It is a Godsend to read the article "Stopping Abuse," by Deirdre Fulton, in the October 16 issue.
I personally have been dealing with abuse most of my life. How appropriate for me to be responding to this article on this date, November 5, the eighth anniversary of my divorce from an abuser, a marriage lasting 28 years. I wish for another new beginning!
My lovely loving mom was first married to an alcoholic; he not only had a drinking problem but would violently physically threaten her, the woman he "loved" — the eyes of their five mutual children watching, terrified. We as children born into abuse had no idea there was something wrong with that picture. Mom remarried a few years later, having no concept that the man she married was also ill-equipped in love and afraid of emotions; he was addicted to his work, believing his role was to "provide" for his new extended family. But he provided the wrong things, material things, not love, companionship, nurturing, and time.
Three simple words were what I wishing for all my life. Someone to tell me, "I love you!" As I went into puberty, my teen years and all the pressures that go along with it, I met a guy, a classmate; my dad approved — YES!
Little did I recognize, he was just like what I had experienced as male role-models in my life so far. I felt it must be OK to do these wrong things, so I went along with him. He must be a good guy, I thought. I married him, stayed with him for a grueling 28 years. No one knew my secret, my lie. I wanted to be a good wife. If I told my dirty secrets, in my eyes I wouldn't be a good wife. I would disappoint my family. I felt I was stuck. I felt in God's eye, I had sinned, and this was my punishment. The ex loved material things more than people. We had three children, one of which died at birth. My "loving" husband chose not to be at my side.
Here we are today, 8 years later, this guy won't go away now. Funny, he wouldn't give me the time of day when we were married. I thought all the ducks were in a row, when we got a divorce, marriage counseling, he was sent to anger management therapy, he threatened suicide. I was willing to sacrifice material things we had acquired jointly, things he wanted, but freedom was what I wanted more!
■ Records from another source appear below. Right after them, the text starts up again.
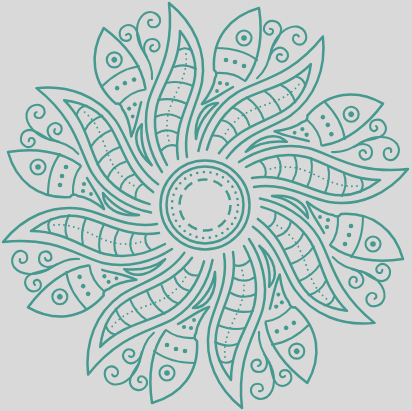
<!DOCTYPE html>
<html lang="en">
<head>
<meta charset="utf-8">
<title>Mandala flower</title>
<style>
:root { --ground: #d9d9d9; --line: #45998f; }
html, body { margin: 0; background: var(--ground); overflow: hidden; }
svg { display: block; width: 412px; height: 411px; }
.line { fill: none; stroke: var(--line); stroke-width: 2.5; stroke-linecap: round; stroke-linejoin: round; }
.fine { stroke-width: 2.1; }
.dotted { stroke-width: 1.9; stroke-dasharray: 0 5; }
.beads { stroke-width: 2.6; stroke-dasharray: 0 6.7; }
.dashes { stroke-dasharray: 10 6; stroke-linecap: butt; }
.dot { fill: var(--line); }
</style>
</head>
<body>
<svg viewBox="0 0 412 411" role="img" aria-label="Round mandala of swirling leaves, fish-shaped petals and curls">
  <defs>
    <g id="leaf">
      <path class="line" d="M162 172C150 154 142 128 148 103C154 79 175 55 169 3C194 23 207 52 202 82C198 104 182 126 187 157"/>
      <path class="line" d="M167 165C157 147 152 126 157 105C163 83 180 64 180 31C194 49 198 65 194 82C189 105 173 126 178 159"/>
      <g class="line fine">
        <path d="M179 50Q186 46 192 51"/>
        <path d="M174 67Q184 63 196 69"/>
        <path d="M166 83Q179 80 193 86"/>
        <path d="M158 100Q173 97 187 104"/>
        <path d="M155 117Q168 111 180 118"/>
        <path d="M156 134Q166 127 177 133"/>
        <path d="M161 151Q168 143 177 146"/>
      </g>
      <path class="line dotted" d="M186 54C189 82 166 100 167 126Q167 134 169 141"/>
    </g>
    <g id="fish">
      <path class="line" d="M202 104C209 95 214 87 215 78C217 75 217 72 214 70C212 38 230 16 259 8C263 34 260 61 246 80"/>
      <path class="line" d="M202 104C212 101 222 93 233 87"/>
      <circle class="line fine" cx="244" cy="38" r="7.5"/>
      <circle class="dot" cx="244" cy="38" r="2.8"/>
      <path class="line fine" d="M216 48Q241 48 257 60M216 73Q234 72 245 81"/>
      <g class="dot">
        <circle cx="226" cy="60" r="2.3"/>
        <circle cx="235" cy="62" r="2.3"/>
        <circle cx="244" cy="66" r="2.3"/>
        <circle cx="220" cy="83" r="2.1"/>
        <circle cx="227" cy="84" r="2.1"/>
        <circle cx="217" cy="91" r="1.9"/>
      </g>
    </g>
    <g id="curls" class="line fine">
      <path d="M152 79C153 66 147 58 142 49C135 37 135 21 144 14C152 9 161 15 160 22C158 29 148 29 148 22Q149 19 152 20"/>
      <path d="M142 49C139 42 140 33 134 27C127 22 118 28 120 36C122 43 132 42 131 36Q129 32 126 35"/>
      <path d="M147 57C141 48 145 39 152 39C160 39 162 48 156 51C150 53 148 46 153 45"/>
    </g>
    <path id="crescent" class="line" d="M218 103C203 103 194 119 196 139C198 124 207 112 218 103Z"/>
    <g id="segment">
      <use href="#leaf"/>
      <use href="#fish"/>
      <use href="#curls"/>
      <use href="#crescent"/>
    </g>
  </defs>

  <rect width="412" height="411" fill="var(--ground)"/>

  <g id="petals">
    <use href="#segment"/>
    <use href="#segment" transform="rotate(45 205.5 205.5)"/>
    <use href="#segment" transform="rotate(90 205.5 205.5)"/>
    <use href="#segment" transform="rotate(135 205.5 205.5)"/>
    <use href="#segment" transform="rotate(180 205.5 205.5)"/>
    <use href="#segment" transform="rotate(225 205.5 205.5)"/>
    <use href="#segment" transform="rotate(270 205.5 205.5)"/>
    <use href="#segment" transform="rotate(315 205.5 205.5)"/>
  </g>

  <g id="centre">
    <circle class="line" cx="205" cy="205" r="44.5"/>
    <circle class="line" cx="205" cy="205" r="38.5"/>
    <circle class="line beads" cx="205" cy="205" r="33"/>
    <circle class="line dashes" cx="205" cy="205" r="25.5"/>
  </g>
</svg>
</body>
</html>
Three years after our divorce he continued to call, harass, annoy, and make my life miserable. Silly me, if he wasn't nice married, how could I expect him to be nice now? A restraint order was put against him. Twice he violated it, by coming into my driveway. The first time was less than a week since our court hearing. He just didn't get it! A home I had purchased after the divorce. Both times the cops slapped his hand and said don't do it again! Cops disregarded the file I had given them to refer to.